I read last week about Jim Webb's unsuccessful attempt to avoid our current president at the White House reception for newly elected members of Congress. Aside from being grateful that we elected Webb instead of that jackass George Allen, I really didn't spend much time thinking about the event until I saw this piece by the perpetually-pompous George Will a few days later.
Although I think he's an intelligent man and an excellent writer, I try not to read George Will's columns, as they invariably piss me off. It's not that I disagree with him, though I often do, it's that I think he's a snooty elitist. But he's a snooty elitist who can usually put together a cogent argument.
Not so much with this column.
Let's start with paragraph two:
Wednesday's Post reported that at a White House reception for newly elected members of Congress, Webb "tried to avoid President Bush," refusing to pass through the reception line or have his picture taken with the president. When Bush asked Webb, whose son is a Marine in Iraq, "How's your boy?" Webb replied, "I'd like to get them [sic] out of Iraq." When the president again asked "How's your boy?" Webb replied, "That's between me and my boy."If you read Wednesday's WaPo, you know that Will's representation of the exchange between Webb and Bush is inaccurate at best, and deliberately misleading at worst. What Bush said in response to Webb's "I'd like to get them out of Iraq" was not a simple repetition of his initial question. Bush first said, "That's not what I asked you," and THEN repeated his question. Kinda changes the whole tone of the conversation, dontcha think?
Will goes on:
Never mind the patent disrespect for the presidency.(You know, I can't get too excited about this. It's not like Bush has treated his office with much respect.)
Webb's more gross offense was calculated rudeness toward another human being -- one who, disregarding many hard things Webb had said about him during the campaign, asked a civil and caring question, as one parent to another.A civil and caring question, as one parent to another?! Give me a fuckin' break.
First of all, you don't get to send a bunch of kids to die in a war for which you manufactured justification and then ask their parents how they're doing.

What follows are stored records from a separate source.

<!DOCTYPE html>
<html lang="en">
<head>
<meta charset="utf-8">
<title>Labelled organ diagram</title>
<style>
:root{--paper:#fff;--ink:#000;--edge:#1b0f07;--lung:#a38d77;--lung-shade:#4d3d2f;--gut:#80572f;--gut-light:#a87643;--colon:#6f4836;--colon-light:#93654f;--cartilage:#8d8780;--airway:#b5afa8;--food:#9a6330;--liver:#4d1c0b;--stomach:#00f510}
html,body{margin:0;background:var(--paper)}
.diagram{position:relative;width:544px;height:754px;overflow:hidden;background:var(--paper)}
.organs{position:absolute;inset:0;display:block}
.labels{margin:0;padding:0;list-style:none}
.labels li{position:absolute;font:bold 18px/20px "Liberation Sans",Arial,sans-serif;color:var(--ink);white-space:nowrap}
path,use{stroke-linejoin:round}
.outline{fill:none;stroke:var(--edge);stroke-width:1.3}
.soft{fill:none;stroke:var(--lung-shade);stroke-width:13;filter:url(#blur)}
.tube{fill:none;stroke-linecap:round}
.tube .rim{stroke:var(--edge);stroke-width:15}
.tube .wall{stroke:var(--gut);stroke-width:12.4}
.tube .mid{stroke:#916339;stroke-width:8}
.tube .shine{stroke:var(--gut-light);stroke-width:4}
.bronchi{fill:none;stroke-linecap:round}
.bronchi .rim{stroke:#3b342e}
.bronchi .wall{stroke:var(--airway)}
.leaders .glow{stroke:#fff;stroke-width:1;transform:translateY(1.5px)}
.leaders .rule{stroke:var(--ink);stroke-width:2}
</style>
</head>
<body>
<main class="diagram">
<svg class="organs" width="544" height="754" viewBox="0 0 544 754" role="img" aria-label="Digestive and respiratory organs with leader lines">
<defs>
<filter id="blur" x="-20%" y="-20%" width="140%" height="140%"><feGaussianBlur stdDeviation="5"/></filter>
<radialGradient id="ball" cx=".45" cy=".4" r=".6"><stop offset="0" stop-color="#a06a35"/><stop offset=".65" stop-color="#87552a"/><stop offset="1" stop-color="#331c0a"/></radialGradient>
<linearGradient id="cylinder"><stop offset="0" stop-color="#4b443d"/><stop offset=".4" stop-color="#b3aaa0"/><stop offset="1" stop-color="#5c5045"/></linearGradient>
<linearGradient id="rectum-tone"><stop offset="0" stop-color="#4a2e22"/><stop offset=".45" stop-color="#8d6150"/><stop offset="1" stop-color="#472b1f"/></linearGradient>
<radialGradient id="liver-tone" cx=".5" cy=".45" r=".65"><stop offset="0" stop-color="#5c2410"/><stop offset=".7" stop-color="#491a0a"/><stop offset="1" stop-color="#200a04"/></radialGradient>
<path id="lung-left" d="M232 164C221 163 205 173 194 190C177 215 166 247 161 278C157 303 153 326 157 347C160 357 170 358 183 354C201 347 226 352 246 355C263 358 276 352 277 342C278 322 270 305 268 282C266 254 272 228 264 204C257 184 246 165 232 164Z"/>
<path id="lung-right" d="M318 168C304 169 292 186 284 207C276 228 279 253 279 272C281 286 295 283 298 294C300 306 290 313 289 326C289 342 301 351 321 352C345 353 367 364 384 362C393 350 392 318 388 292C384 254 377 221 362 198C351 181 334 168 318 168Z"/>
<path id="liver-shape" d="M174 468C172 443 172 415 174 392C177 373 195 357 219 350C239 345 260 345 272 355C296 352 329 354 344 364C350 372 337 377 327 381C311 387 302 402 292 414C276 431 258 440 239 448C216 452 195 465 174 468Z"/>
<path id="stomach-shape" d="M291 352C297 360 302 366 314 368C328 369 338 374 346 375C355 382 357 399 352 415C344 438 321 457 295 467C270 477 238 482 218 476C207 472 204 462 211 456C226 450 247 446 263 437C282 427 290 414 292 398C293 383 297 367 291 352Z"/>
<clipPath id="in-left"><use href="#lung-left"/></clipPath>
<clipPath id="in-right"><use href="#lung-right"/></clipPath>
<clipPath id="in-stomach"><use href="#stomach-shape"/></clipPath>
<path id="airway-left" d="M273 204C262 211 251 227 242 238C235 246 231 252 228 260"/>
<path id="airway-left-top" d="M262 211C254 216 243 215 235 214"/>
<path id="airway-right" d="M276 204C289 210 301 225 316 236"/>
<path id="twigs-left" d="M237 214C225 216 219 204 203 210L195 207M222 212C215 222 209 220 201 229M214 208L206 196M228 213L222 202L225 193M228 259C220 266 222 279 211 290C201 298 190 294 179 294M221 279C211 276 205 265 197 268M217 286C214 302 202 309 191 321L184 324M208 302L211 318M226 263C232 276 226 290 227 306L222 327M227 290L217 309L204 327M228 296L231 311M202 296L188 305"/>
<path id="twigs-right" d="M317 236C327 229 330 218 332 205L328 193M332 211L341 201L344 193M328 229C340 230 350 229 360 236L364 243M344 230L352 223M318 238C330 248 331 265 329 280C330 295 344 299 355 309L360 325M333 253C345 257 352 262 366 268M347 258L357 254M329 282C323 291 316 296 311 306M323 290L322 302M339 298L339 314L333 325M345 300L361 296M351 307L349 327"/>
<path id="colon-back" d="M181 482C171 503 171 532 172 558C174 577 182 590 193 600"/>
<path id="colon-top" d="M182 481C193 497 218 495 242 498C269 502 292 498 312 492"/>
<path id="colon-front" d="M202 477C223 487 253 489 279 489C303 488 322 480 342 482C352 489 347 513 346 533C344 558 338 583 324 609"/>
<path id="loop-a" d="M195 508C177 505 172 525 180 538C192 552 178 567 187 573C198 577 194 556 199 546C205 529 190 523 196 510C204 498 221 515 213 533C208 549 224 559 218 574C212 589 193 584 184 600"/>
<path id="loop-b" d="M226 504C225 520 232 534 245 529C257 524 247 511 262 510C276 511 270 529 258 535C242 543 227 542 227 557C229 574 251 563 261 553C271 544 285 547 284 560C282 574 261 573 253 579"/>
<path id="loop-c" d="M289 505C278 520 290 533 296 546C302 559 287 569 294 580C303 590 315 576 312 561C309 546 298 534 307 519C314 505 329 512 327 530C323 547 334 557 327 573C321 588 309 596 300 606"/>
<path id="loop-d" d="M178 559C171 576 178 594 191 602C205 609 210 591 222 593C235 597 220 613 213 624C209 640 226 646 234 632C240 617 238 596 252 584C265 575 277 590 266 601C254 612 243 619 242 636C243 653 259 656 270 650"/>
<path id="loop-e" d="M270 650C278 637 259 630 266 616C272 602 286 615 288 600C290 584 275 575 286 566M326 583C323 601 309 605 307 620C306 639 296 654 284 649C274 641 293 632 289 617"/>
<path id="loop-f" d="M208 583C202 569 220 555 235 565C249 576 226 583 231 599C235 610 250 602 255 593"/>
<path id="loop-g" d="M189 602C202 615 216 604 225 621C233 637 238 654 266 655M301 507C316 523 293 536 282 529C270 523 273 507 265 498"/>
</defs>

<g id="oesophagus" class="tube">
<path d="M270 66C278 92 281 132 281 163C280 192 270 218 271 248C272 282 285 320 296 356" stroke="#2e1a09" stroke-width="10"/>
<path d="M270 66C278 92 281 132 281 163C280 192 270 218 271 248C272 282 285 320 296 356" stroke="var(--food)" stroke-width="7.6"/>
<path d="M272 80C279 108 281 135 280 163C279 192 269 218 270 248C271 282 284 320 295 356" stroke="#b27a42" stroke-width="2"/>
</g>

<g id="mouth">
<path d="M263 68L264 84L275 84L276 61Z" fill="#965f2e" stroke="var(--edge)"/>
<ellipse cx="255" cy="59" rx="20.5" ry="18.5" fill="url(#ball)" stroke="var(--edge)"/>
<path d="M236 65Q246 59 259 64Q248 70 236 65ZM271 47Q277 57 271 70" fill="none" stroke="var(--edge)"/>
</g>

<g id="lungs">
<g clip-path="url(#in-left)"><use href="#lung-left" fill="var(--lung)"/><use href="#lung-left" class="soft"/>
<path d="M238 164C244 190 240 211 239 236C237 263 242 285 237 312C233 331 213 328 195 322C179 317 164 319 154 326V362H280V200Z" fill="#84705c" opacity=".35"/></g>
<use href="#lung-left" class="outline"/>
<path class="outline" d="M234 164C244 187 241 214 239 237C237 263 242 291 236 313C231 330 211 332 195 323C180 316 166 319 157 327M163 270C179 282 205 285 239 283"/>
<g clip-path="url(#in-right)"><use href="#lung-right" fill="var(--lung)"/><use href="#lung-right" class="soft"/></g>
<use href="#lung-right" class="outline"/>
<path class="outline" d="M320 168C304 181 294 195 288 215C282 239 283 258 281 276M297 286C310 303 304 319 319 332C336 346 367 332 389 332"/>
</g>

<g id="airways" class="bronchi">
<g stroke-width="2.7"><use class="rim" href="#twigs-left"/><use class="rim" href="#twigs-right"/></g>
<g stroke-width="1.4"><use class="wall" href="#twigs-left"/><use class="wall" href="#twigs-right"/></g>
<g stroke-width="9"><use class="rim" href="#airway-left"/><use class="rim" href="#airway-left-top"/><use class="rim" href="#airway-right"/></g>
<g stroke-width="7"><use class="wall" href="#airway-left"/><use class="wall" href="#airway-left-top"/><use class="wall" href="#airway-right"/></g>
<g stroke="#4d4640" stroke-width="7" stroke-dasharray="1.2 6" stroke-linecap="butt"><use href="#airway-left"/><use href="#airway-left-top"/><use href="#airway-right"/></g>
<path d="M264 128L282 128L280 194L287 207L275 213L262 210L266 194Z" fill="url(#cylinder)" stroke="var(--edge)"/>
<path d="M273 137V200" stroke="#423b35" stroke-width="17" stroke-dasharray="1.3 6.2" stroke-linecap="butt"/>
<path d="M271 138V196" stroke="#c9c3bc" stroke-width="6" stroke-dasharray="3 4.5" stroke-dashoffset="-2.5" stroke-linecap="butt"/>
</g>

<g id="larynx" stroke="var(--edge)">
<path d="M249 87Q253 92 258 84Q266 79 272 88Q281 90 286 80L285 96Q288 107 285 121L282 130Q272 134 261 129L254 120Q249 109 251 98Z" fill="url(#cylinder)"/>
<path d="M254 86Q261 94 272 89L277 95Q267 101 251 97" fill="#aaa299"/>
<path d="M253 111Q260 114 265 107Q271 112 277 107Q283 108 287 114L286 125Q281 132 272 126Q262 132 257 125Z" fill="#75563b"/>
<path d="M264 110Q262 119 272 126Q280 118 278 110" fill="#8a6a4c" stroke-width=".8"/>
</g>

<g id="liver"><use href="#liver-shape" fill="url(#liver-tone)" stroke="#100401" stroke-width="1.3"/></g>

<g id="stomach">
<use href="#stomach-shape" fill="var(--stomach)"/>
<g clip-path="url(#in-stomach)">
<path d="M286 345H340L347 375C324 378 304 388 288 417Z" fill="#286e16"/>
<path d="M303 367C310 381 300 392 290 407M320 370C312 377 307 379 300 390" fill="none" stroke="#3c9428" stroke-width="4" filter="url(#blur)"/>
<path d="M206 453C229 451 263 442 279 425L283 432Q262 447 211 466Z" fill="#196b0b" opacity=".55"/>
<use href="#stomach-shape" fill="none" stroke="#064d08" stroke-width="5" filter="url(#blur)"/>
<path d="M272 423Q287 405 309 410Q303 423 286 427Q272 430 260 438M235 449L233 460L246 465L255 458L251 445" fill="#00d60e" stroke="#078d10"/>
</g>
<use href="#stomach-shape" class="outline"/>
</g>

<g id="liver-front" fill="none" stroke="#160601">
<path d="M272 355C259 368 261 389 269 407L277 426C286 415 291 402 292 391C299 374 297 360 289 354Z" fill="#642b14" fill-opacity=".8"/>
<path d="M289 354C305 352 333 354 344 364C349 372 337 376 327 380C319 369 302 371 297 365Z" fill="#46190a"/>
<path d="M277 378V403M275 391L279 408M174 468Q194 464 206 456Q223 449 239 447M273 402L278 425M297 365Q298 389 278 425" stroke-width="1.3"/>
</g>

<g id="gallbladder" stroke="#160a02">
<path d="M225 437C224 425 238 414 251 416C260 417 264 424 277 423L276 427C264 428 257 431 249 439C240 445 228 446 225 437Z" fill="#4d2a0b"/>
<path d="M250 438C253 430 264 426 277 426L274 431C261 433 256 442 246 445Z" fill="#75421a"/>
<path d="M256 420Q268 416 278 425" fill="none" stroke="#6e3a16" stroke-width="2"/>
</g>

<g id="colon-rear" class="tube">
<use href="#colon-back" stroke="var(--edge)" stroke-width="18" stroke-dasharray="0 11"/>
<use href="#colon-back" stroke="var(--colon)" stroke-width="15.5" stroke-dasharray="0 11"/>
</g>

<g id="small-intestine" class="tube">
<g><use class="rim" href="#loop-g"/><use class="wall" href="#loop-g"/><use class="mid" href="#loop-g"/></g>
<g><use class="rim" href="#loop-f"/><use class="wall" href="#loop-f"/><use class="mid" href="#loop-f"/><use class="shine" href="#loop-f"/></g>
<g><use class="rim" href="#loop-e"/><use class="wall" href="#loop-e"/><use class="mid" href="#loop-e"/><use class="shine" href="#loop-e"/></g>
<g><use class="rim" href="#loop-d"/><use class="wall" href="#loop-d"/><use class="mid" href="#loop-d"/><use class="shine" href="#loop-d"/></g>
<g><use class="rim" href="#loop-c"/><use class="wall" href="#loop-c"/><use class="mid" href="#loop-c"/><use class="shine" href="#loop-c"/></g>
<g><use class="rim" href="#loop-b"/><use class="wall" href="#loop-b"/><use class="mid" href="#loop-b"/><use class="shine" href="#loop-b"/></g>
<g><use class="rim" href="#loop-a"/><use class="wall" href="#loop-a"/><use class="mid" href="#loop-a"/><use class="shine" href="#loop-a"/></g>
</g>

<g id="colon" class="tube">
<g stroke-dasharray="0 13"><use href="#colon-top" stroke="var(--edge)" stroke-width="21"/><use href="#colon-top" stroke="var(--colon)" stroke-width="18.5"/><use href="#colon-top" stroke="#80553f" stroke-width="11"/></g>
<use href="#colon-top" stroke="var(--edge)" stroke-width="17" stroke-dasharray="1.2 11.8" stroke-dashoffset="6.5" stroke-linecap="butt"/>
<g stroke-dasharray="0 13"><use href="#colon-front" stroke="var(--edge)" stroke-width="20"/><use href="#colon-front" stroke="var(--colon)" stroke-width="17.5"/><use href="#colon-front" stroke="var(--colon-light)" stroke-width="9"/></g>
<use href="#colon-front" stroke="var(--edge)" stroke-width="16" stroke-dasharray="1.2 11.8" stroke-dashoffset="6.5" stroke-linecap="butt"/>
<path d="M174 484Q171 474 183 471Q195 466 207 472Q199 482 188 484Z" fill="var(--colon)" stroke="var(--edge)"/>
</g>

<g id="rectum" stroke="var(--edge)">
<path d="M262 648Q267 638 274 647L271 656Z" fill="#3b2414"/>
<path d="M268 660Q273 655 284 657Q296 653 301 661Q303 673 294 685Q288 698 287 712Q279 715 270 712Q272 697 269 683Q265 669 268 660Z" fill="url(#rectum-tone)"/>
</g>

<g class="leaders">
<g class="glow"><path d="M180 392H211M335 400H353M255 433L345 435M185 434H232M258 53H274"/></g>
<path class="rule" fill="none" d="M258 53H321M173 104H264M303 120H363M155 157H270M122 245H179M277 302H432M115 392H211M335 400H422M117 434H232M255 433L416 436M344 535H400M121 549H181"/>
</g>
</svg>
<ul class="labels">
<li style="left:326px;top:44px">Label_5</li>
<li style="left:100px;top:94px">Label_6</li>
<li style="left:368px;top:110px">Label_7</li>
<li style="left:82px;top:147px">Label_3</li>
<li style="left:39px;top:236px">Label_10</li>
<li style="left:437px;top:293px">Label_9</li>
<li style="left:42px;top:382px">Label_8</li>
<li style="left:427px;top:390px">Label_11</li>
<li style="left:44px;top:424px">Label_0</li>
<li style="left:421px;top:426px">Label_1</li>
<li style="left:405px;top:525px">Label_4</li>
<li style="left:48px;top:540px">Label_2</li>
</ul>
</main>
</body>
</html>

If you gave a shit about the troops you wouldn't have gotten them into this mess in the first place.
More importantly, "how's your boy fighting my war in Iraq?" is not a question the president can ask simply "as one parent to another." Bush, like most of the ruling class, does not have children on the front lines of this or any other war. Although Webb's son is truly a volunteer, he is an exception. The kids who enlist in the military tend to be the kids with limited options, as John Kerry so ineloquently attempted to point out. I'm sure parenting the sorority twins is not without its tribulations, but I doubt the Bush family lies awake at night worrying about the same things the families of our soldiers on the ground in Iraq do. Bush asked this question as a politician, not a parent.
George Will calls Webb "a pompous poseur and an abuser of the English language," and advises him that "in a republic, people decline to be led by leaders who are insufferably full of themselves." Thankfully, we can also decline to read their snooty little columns.
Sunday, December 03, 2006
I, however, doubt I'll meet anyone on Hannidate, as there are exactly zero men between the ages of 18 and 80 seeking women within a 100 mile radius of my zipcode.
And they say Virginia's a red state.